Egghead: or, You Can’t Survive on Ideas Alone
Oberlin has an October break, so Walker is home for a week, hanging out, recovering from a cold, and—so far–being very appreciative when I cook something. He and I have planned two excursions to Columbus during this week, one to get his hair cut and the other to see Bo Burnham. Walker and I are fans of Bo Burnham. (So is Eleanor, and we knew she would be a little jealous but she had tickets to see David Tennant as Richard II on the very same day.) So Ron and I set off for Columbus with Walker and Stephanie, picking up another friend, Steven, on the way, and we arrived in time for Steven and Walker to buy posters and me to buy Bo’s signed book, Egghead, before we went into the theater.
Our seats were close to the stage, on the right side, and at one point Bo, who got famous (partly by way of YouTube videos) for his snappy delivery of unabashedly sexual song lyrics, asked if anyone was there with their parents. Walker–I think with Stephanie’s and Steven’s help—made enough noise to catch Bo’s attention onstage, and so he did a joke slower, for us older people. Throughout the rest of the show, he would direct his remarks about whether the act made anybody feel uncomfortable in our direction.
One of our favorite parts was when he started out pretending to read some of his poems from a book that he eventually put on top of his head while still performing the poem…and then reached up to turn the page, replacing the book onto the top of his head. He is a master of comic timing, and I found that the poems, which are—trust me—screamingly funny when he performs them, pretty lackluster on the page. They should always be spoken word poems. Here’s an example, one stanza of a poem that had me breathless with laughter in the theater, regardless of my role as the mother of the row:
“I have a list.
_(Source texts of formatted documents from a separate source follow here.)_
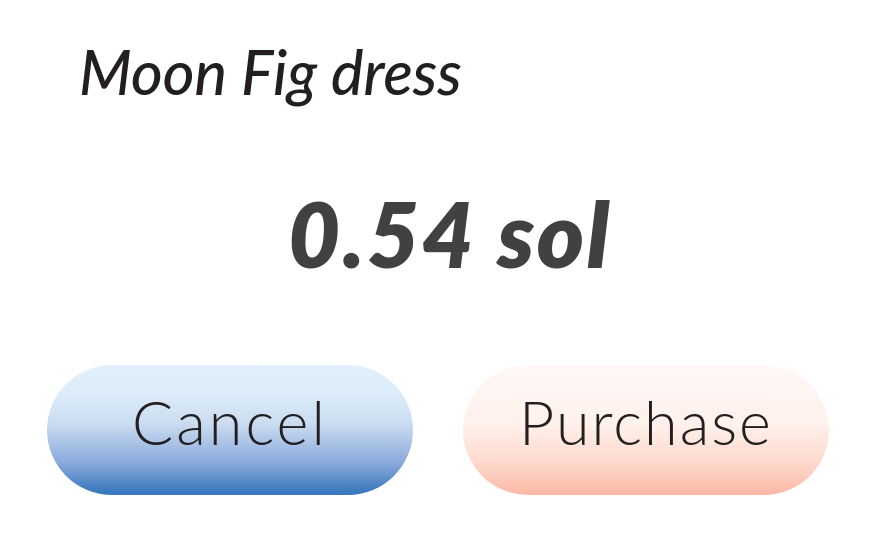
<!DOCTYPE html>
<html lang="en">
<head>
<meta charset="utf-8">
<title>Purchase dialog</title>
<style>
:root {
  --paper: #ffffff;
  --ink: #231f20;
  --price: #414142;
  --cancel-top: #e1f0fc;
  --cancel-upper: #dcecf9;
  --cancel-mid: #cbdcf1;
  --cancel-low: #8aaadb;
  --cancel-bottom: #3c7abf;
  --buy-top: #fff8f6;
  --buy-mid: #fff1ec;
  --buy-low: #fed9cd;
  --buy-bottom: #fcbba8;
}
* { box-sizing: border-box; margin: 0; }
body {
  width: 876px;
  height: 543px;
  overflow: hidden;
  background: var(--paper);
  color: var(--ink);
  font-family: Lato, "Open Sans", sans-serif;
}
.dialog {
  display: flex;
  flex-direction: column;
  width: 876px;
  height: 543px;
  padding: 41px 47px 48px;
}
.item-name {
  height: 61px;
  padding-left: 32px;
  font-size: 61px;
  font-style: italic;
  font-weight: 500;
  line-height: 1;
  white-space: nowrap;
}
.price {
  height: 90px;
  margin-top: 86px;
  padding-left: 24px;
  color: var(--price);
  font-size: 90px;
  font-style: italic;
  font-weight: 900;
  line-height: 1;
  letter-spacing: 2.5px;
  text-align: center;
  white-space: nowrap;
}
.actions {
  display: flex;
  gap: 50px;
  margin-top: auto;
}
.button {
  width: 366px;
  height: 130px;
  padding-top: 26px;
  border-radius: 65px;
  color: var(--ink);
  font-size: 61px;
  font-weight: 300;
  line-height: 1;
  text-align: center;
  text-decoration: none;
}
.cancel {
  background: linear-gradient(var(--cancel-top), var(--cancel-upper) 22%, var(--cancel-mid) 45%, var(--cancel-low) 75%, var(--cancel-bottom) 97%);
  letter-spacing: 3px;
}
.purchase {
  background: linear-gradient(var(--buy-top), var(--buy-mid) 45%, var(--buy-low) 75%, var(--buy-bottom) 98%);
  letter-spacing: 2px;
}
</style>
</head>
<body>
<main class="dialog">
  <h1 class="item-name">Moon Fig dress</h1>
  <p class="price">0.54 sol</p>
  <nav class="actions">
    <a class="button cancel" href="#">Cancel</a>
    <a class="button purchase" href="#">Purchase</a>
  </nav>
</main>
</body>
</html>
A list? Yes, a list of all the sluts I’ve missed.
I’ve never fucked or sucked these sluts and thus my nuts are fucking pissed.
So when I fuck the lucky slut, my nut removes her from the list—
Another dumb cumbucket struck from my nut-sucking, “suck it, slut!” slut-fucking bucket list.”
One of my favorite jokes is the end of his song “Ironic,” when it ends abruptly. I found a faint echo of that in his poem “Incomparable”
“You’re incomparable like a…
Walker’s friend Steven, who has mime training, ventured his opinion that Bo might have had mime training too, because he’s so good at showing what he means with the least little movement. He did not perform his poem “TreeHouseTree” but I’m guessing he could make you get the joke immediately, rather than after the moment it’s taken everyone to whom I’ve read the poem out loud, so far:
“I went out to play on Christmas Day
and thought, ‘Hey, wait a minute!
My tree has a house in it!
And my house has a tree in it!’”
I would also love to see him perform “Nothing” out loud:
“Are you terrified, as I am,
Nothing scares me more
‘What’s going on?’ I ask, trembling.
Don’t you say it.
Don’t you dare.”
The fun of the show is the intelligent treatment of the topics, combined with Bo’s rapid-fire pace, as in this stanza about “Fear”
“The first was acro-claustro-homo-archnophobic,
terrified of being trapped in a very small,
very high-up place with a bunch of gay spiders.”
It was wonderful to be in the audience when Bo performed his encore song “Art is Dead,” with the verse about how the audience has spent money they’ve worked hard for to buy tickets to his show. I thought it was worth it.
After the show, Walker and Steven got in line to have their posters signed and Bo came out to scrawl his name on the arm of his own image. Then one of his people used Walker’s camera to take a photo of all of us. It was weird, I thought, to pose so close to someone we didn’t know but have admired so intensely for so long—weird, but good. Like the entire evening.